Sitting at the kitchen tables of twelve women in their eighties who were born in or immigrated to Montana in the late nineteenth or early twentieth century, between 1982 and 1988 oral historian Donna Gray conducted interviews that reveal a rich heritage. In retelling their life stories, Gray steps aside and allows theses women with supposedly “nothing to tell” to speak for themselves. Pride, nostalgia, and triumph fill a dozen hearts as they realize how remarkable their lives have been and wonder how they did it all.

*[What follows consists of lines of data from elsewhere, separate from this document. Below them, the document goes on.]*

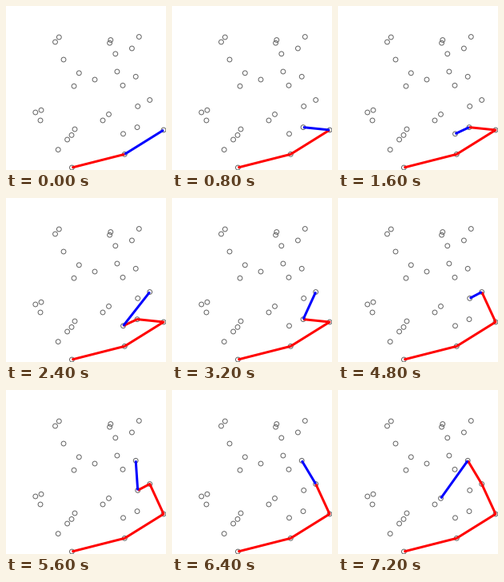
A matplotlib script for the animation above (8 s loop, 200 by 205 pixels).

```python
import math
import matplotlib.pyplot as plt
from matplotlib.animation import FuncAnimation
from matplotlib.patches import Circle

W, H, DPI = 200, 205, 80
PX = 72 / DPI  # points per pixel
STEPS, STEP_MS = 10, 800

# The scattered sites; every line drawn below is computed from them.
POINTS = [
    (66.3, 39), (61.5, 45), (72, 67), (91.3, 83.8), (85, 100.2), (111, 92),
    (130.8, 42.5), (129.6, 46.2), (136.8, 59.8), (157.4, 53), (166.3, 38.5),
    (138.9, 82), (162.2, 88.3), (146, 99.3), (179.7, 117.5), (164.7, 125.4),
    (128.5, 135.4), (121, 143), (44, 130.2), (36.8, 133), (43, 143),
    (86, 154), (82, 161.4), (76.6, 167), (65.2, 179.6), (146.5, 159.8),
    (164, 151.6), (197, 155), (148.3, 185.3), (82.4, 202),
]


def turns_left(a, b, c):
    return (b[0] - a[0]) * (c[1] - a[1]) < (b[1] - a[1]) * (c[0] - a[0])


def graham_steps(points, count):
    """List (hull so far, tested point) for each step of a Graham scan."""
    start = max(points, key=lambda p: p[1])
    rest = sorted((p for p in points if p != start),
                  key=lambda p: math.atan2(start[1] - p[1], p[0] - start[0]))
    stack, steps, i = [start, rest[0]], [], 1
    while len(steps) < count:
        steps.append((stack[:], rest[i]))
        if turns_left(stack[-2], stack[-1], rest[i]):
            stack.append(rest[i])
            i += 1
        else:
            stack.pop()
    return steps


steps = graham_steps(POINTS, STEPS)

fig = plt.figure(figsize=(W / DPI, H / DPI), dpi=DPI, facecolor="white")
ax = fig.add_axes([0, 0, 1, 1])
ax.set(xlim=(0, W), ylim=(H, 0))
ax.axis("off")

for p in POINTS:
    ax.add_patch(Circle(p, 2.9, fill=False, ec="#666666", lw=PX, zorder=1))

style = dict(lw=3 * PX, solid_capstyle="butt", solid_joinstyle="round")
hull, = ax.plot([], [], color="#ff0000", zorder=2, **style)
probe, = ax.plot([], [], color="#0000ff", zorder=3, **style)


def draw(i):
    stack, tested = steps[i]
    hull.set_data(*zip(*stack))
    probe.set_data(*zip(stack[-1], tested))
    return hull, probe


anim = FuncAnimation(fig, draw, frames=STEPS, interval=STEP_MS,
                     repeat=True, repeat_delay=0)
plt.show()
```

Some of these women grew up in Montana in one-bedroom houses; others traveled in covered wagons before finding a home and falling in love with Montana. These raw accounts bring to life the childhood memories and adulthood experiences of ranch wives who were not afraid to milk a cow or bake in a wooden stove. From raising poultry to raising a family, these women knew the meaning of hard work. Several faced the hardships of family illness, poverty, and early widowhood. Through it all, they were known for their good sense of humor and strong sense of self.
A native of Illinois, Donna Gray began her work in oral history while living in the Bay Area of California. With her husband's retirement in the mid-1970s, the couple bought a ranch in Montana's Paradise Valley, where Donna became interested in the histories of neighboring ranch wives. That interest prompted her to expand her search for the stories of Montana's rural women.
Linda Peavy and Ursula Smith have been working in women's history for thirty years. They have co-authored ten books, including Pioneer Women and Women in Waiting in the Westward Movement.